Cases such as Industrial Indem. Co. v. Industrial Acc. Com., 57 Cal.2d 123, 126 [ 17 Cal.Rptr. 821, 367 P.2d 413]; Pesce v. Department of Alcoholic Beverage Control, 51 Cal.2d 310 [ 333 P.2d 15]; and California Mut. Water etc. Assn. v. Public Utilities Com., 45 Cal.2d 152, 156-158 [ 287 P.2d 748], involved the interpretation of special statutes and are not applicable to this case. Neither of course are such cases as Laubisch v. Roberdo, 43 Cal.2d 702 [ 277 P.2d 9], which dealt with the application of section 12a of the Code of Civil Procedure before the passage of the 1951 amendment thereto, which amendment abolished the addition of holidays appointed by the President or by the Governor to any applicable time period.
Counsel for petitioner also adverts to the fact that the reporter's transcript for the section 1538.5 hearing bears the date of December 5, 1968, on its title page. This is an obvious clerical error. Both the smooth and the rough minutes prove — and indeed it is so alleged in the petition — that the hearing was had and the ruling was made on November 26. As a matter of fact the transcript covers both a morning and an afternoon session. The afternoon session, which consisted of argument only and at which there was extensive reference to the testimony previously given, is correctly designated as having taken place on November 26.
It is unfortunate that we cannot reach the merits of petitioner's claim. They appear substantial. On the other hand he may actually benefit from this decision. The district attorney concedes that petitioner's claim of an illegal search and seizure can be renewed at the trial. The question will be whether after finding adequate identification of the owner of the suitcase, the officer could continue his "search" for the purpose of inventorying its contents. Assuming that the officer will testify at the trial as he did at the preliminary hearing, namely that the white envelope was in a box, rather than just in the suitcase, petitioner obviously has a much stronger claim that the inventory was unnecessarily thorough. On the other hand, if we entertain the petition on the merits, we would be confined to the record made at the 1538.5 hearing, at which no evidence from the preliminary hearing was considered.
There appears to be a substantial question whether subdivisions (h) and (m) of section 1538.5 indicate that the district attorney concedes too much and he has reserved the right to argue otherwise on other occasions. We therefore interpret the concession as a stipulation that he will not object to a relitigation of the legality of the seizure at the trial.
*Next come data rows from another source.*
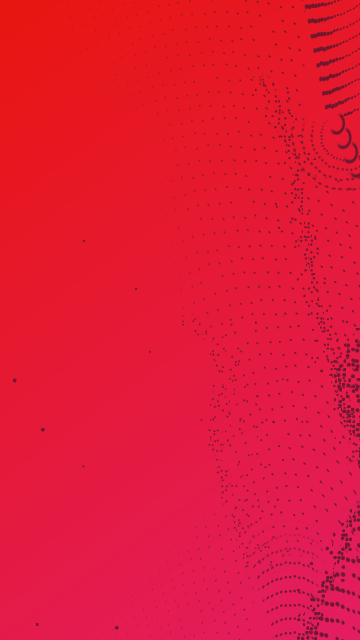
This background is drawn by a Shadertoy shader. Its source:

```glsl
const vec3 SCARLET = vec3(0.91, 0.085, 0.06);
const vec3 MAGENTA = vec3(0.89, 0.115, 0.39);
const vec3 INK = vec3(0.36, 0.09, 0.17);

float hash(vec2 p) {
    vec3 q = fract(p.xyx * vec3(0.1031, 0.1030, 0.0973));
    q += dot(q, q.yzx + 33.33);
    return fract((q.x + q.y) * q.z);
}

float cover(float dist, float soft) {
    return clamp(0.5 - dist / soft, 0.0, 1.0);
}

// One dot per cell; density is the chance that a cell is filled
float dots(vec2 q, vec2 pitch, float radius, float jitter, float density, float soft) {
    vec2 cell = floor(q / pitch);
    vec2 shift = vec2(hash(cell), hash(cell + 71.0)) - 0.5;
    vec2 d = (fract(q / pitch) - 0.5 - jitter * shift) * pitch;
    return cover(length(d) - radius, soft) * step(hash(cell + 19.0), density);
}

// Smooth x position along a chain of knots sorted by rising y
float track(float y, vec2 knots[7]) {
    float x = knots[0].x;
    for (int i = 1; i < 7; i++)
        x = mix(x, knots[i].x, smoothstep(knots[i - 1].y, knots[i].y, y));
    return x;
}

// Soft window that opens at a and closes at b
float band(float v, float a, float b, float fade) {
    return smoothstep(a - fade, a + fade, v) * (1.0 - smoothstep(b - fade, b + fade, v));
}

// Wide dot lattice whose rows arch more strongly towards the bottom
float lattice(vec2 p, float soft) {
    float edge = track(p.y, vec2[7](vec2(0.22, 0.0), vec2(0.45, 0.28), vec2(0.59, 0.38),
        vec2(0.58, 0.8), vec2(0.48, 0.92), vec2(0.42, 1.35), vec2(0.08, 1.75)));
    float arch = mix(2.8, 0.7, smoothstep(0.3, 1.0, p.y));
    float x = p.x - 0.8;
    vec2 q = vec2(p.x + 0.2 * p.y, p.y + arch * x * x + 0.25 * x * smoothstep(0.8, 1.4, p.y));
    float strength = smoothstep(edge - 0.04, edge + 0.1, p.x) * mix(0.3, 0.85, smoothstep(0.35, 0.85, p.x));
    return strength * dots(q, vec2(0.031, 0.037), mix(0.0018, 0.003, p.x), 0.25, 0.95, soft);
}

// Closely beaded arches at the bottom
float arches(vec2 p, float soft) {
    float x = p.x - 0.81;
    vec2 q = vec2(p.x, p.y + 4.5 * x * x);
    float window = smoothstep(0.0, 0.015, p.x - 0.755 + 0.3 * p.y) * (1.0 - smoothstep(0.86, 0.9, p.x));
    return window * (1.0 - smoothstep(0.16, 0.36, p.y))
        * dots(q, vec2(0.0125, 0.039), 0.0034, 0.1, 1.0, soft);
}

// Random grains clustered along folds of the surface
float folds(vec2 p, float soft) {
    float inner = p.x - track(p.y, vec2[7](vec2(0.69, 0.18), vec2(0.66, 0.3), vec2(0.62, 0.42),
        vec2(0.585, 0.56), vec2(0.605, 0.76), vec2(0.58, 0.82), vec2(0.5, 0.89)));
    float outer = p.x - track(p.y, vec2[7](vec2(0.99, 0.5), vec2(0.94, 0.74), vec2(0.885, 0.93),
        vec2(0.855, 1.08), vec2(0.83, 1.28), vec2(0.79, 1.44), vec2(0.73, 1.56)));
    float innerDensity = exp(-max(inner, 0.0) * 20.0) * smoothstep(-0.012, 0.0, inner);
    float outerDensity = exp(-abs(outer) * 70.0);
    float a = dots(p, vec2(0.012, 0.014), 0.0026, 0.7, 0.65 * innerDensity, soft) * band(p.y, 0.2, 0.9, 0.02);
    float b = dots(p + 3.0, vec2(0.009, 0.012), 0.0031, 0.6, 0.75 * outerDensity, soft) * band(p.y, 0.5, 1.56, 0.02);
    return max(a * 0.75, b * 0.85);
}

// Heavy grains hugging the right border
float clump(vec2 p, float soft) {
    float left = mix(0.995, 0.93, band(p.y, 0.6, 0.82, 0.09));
    float density = smoothstep(left - 0.01, left + 0.015, p.x) * band(p.y, 0.47, 0.88, 0.03);
    return dots(p + 7.0, vec2(0.0125, 0.014), 0.0055, 0.6, 0.65 * density, soft);
}

// Diagonal seam in the lower corner with beaded rows behind it
float seam(vec2 p, float soft) {
    float side = p.x - (0.845 + 0.41 * p.y);
    float window = 1.0 - smoothstep(0.36, 0.4, p.y);
    float grains = dots(p, vec2(0.011, 0.013), 0.005, 0.6, 0.85 * exp(-abs(side) * 55.0), soft);
    vec2 q = vec2(p.x, p.y + 2.0 * side * side);
    float radius = mix(0.006, 0.0035, smoothstep(0.03, 0.13, side));
    float rows = dots(q, vec2(0.015, 0.041), radius, 0.15, 0.9, soft) * smoothstep(0.0, 0.015, side);
    return window * max(grains, rows);
}

// Stacked beaded strokes in the upper corner, thinning to the right
float strokes(vec2 p, float soft) {
    float x = p.x - 0.847;
    float row = (1.78 - p.y + 2.0 * x * x) / 0.041;
    float along = x - 0.008 * floor(row);
    float radius = mix(0.0062, 0.0025, smoothstep(0.02, 0.1, along));
    return dots(vec2(along, row * 0.041), vec2(0.0088, 0.041), radius, 0.1, 1.0, soft)
        * smoothstep(-0.002, 0.002, along) * step(1.455, p.y);
}

// Hooked curls enclosed by dotted rings
float curls(vec2 p, float soft) {
    float ink = 0.0;
    for (int i = 0; i < 4; i++) {
        vec2 d = p - vec2(0.935 + 0.018 * float(i), 1.435 - 0.04 * float(i));
        float ring = cover(abs(length(d * vec2(1.0, 0.75)) - 0.02) - 0.0035, soft);
        ink = max(ink, ring * smoothstep(-0.012, 0.006, d.x - 0.5 * d.y));
    }
    vec2 d = p - vec2(0.96, 1.4);
    float r = length(d);
    vec2 polar = vec2(atan(d.y, d.x) * 0.09, r);
    float rings = dots(polar, vec2(0.012, 0.027), 0.0032, 0.15, 1.0, soft);
    return max(ink, 0.8 * rings * band(r, 0.05, 0.16, 0.01) * (1.0 - smoothstep(0.0, 0.06, d.y)));
}

void mainImage(out vec4 fragColor, in vec2 fragCoord) {
    vec2 uv = fragCoord / iResolution.xy;
    vec2 p = uv * vec2(1.0, 16.0 / 9.0);
    float soft = 1.2 / iResolution.x;

    // Diagonal wash
    vec3 color = mix(SCARLET, MAGENTA, 0.70 * (1.0 - uv.y) + 0.28 * uv.x);

    // Clear the lattice where denser beads replace it
    float busy = smoothstep(0.68, 0.72, p.x) * (1.0 - smoothstep(0.18, 0.32, p.y));
    busy = max(busy, smoothstep(0.83, 0.86, p.x) * smoothstep(1.25, 1.32, p.y));
    float ink = lattice(p, soft) * (1.0 - busy);
    ink = max(ink, max(arches(p, soft) * 0.85, folds(p, soft)));
    ink = max(ink, max(clump(p, soft), seam(p, soft)) * 0.85);
    ink = max(ink, max(strokes(p, soft), curls(p, soft)) * 0.85);

    fragColor = vec4(mix(color, INK, ink), 1.0);
}
```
This was the testimony at the preliminary hearing: "Q. Did you find anything unusual in that inventory? A. Yes, sir. In the suitcase — in an unlocked suitcase in a small white box about the size of a shoe box there was a white envelope and it had a substance in it which resembled marijuana. Q. Was there anything inside that suitcase indicating who the owner of the suitcase was? A. Yes. There was numerous articles of identification and pictures which belonged to the defendant."
Peremptory writ denied; alternative writ heretofore issued discharged.
Stephens, J., and Aiso, J., concurred.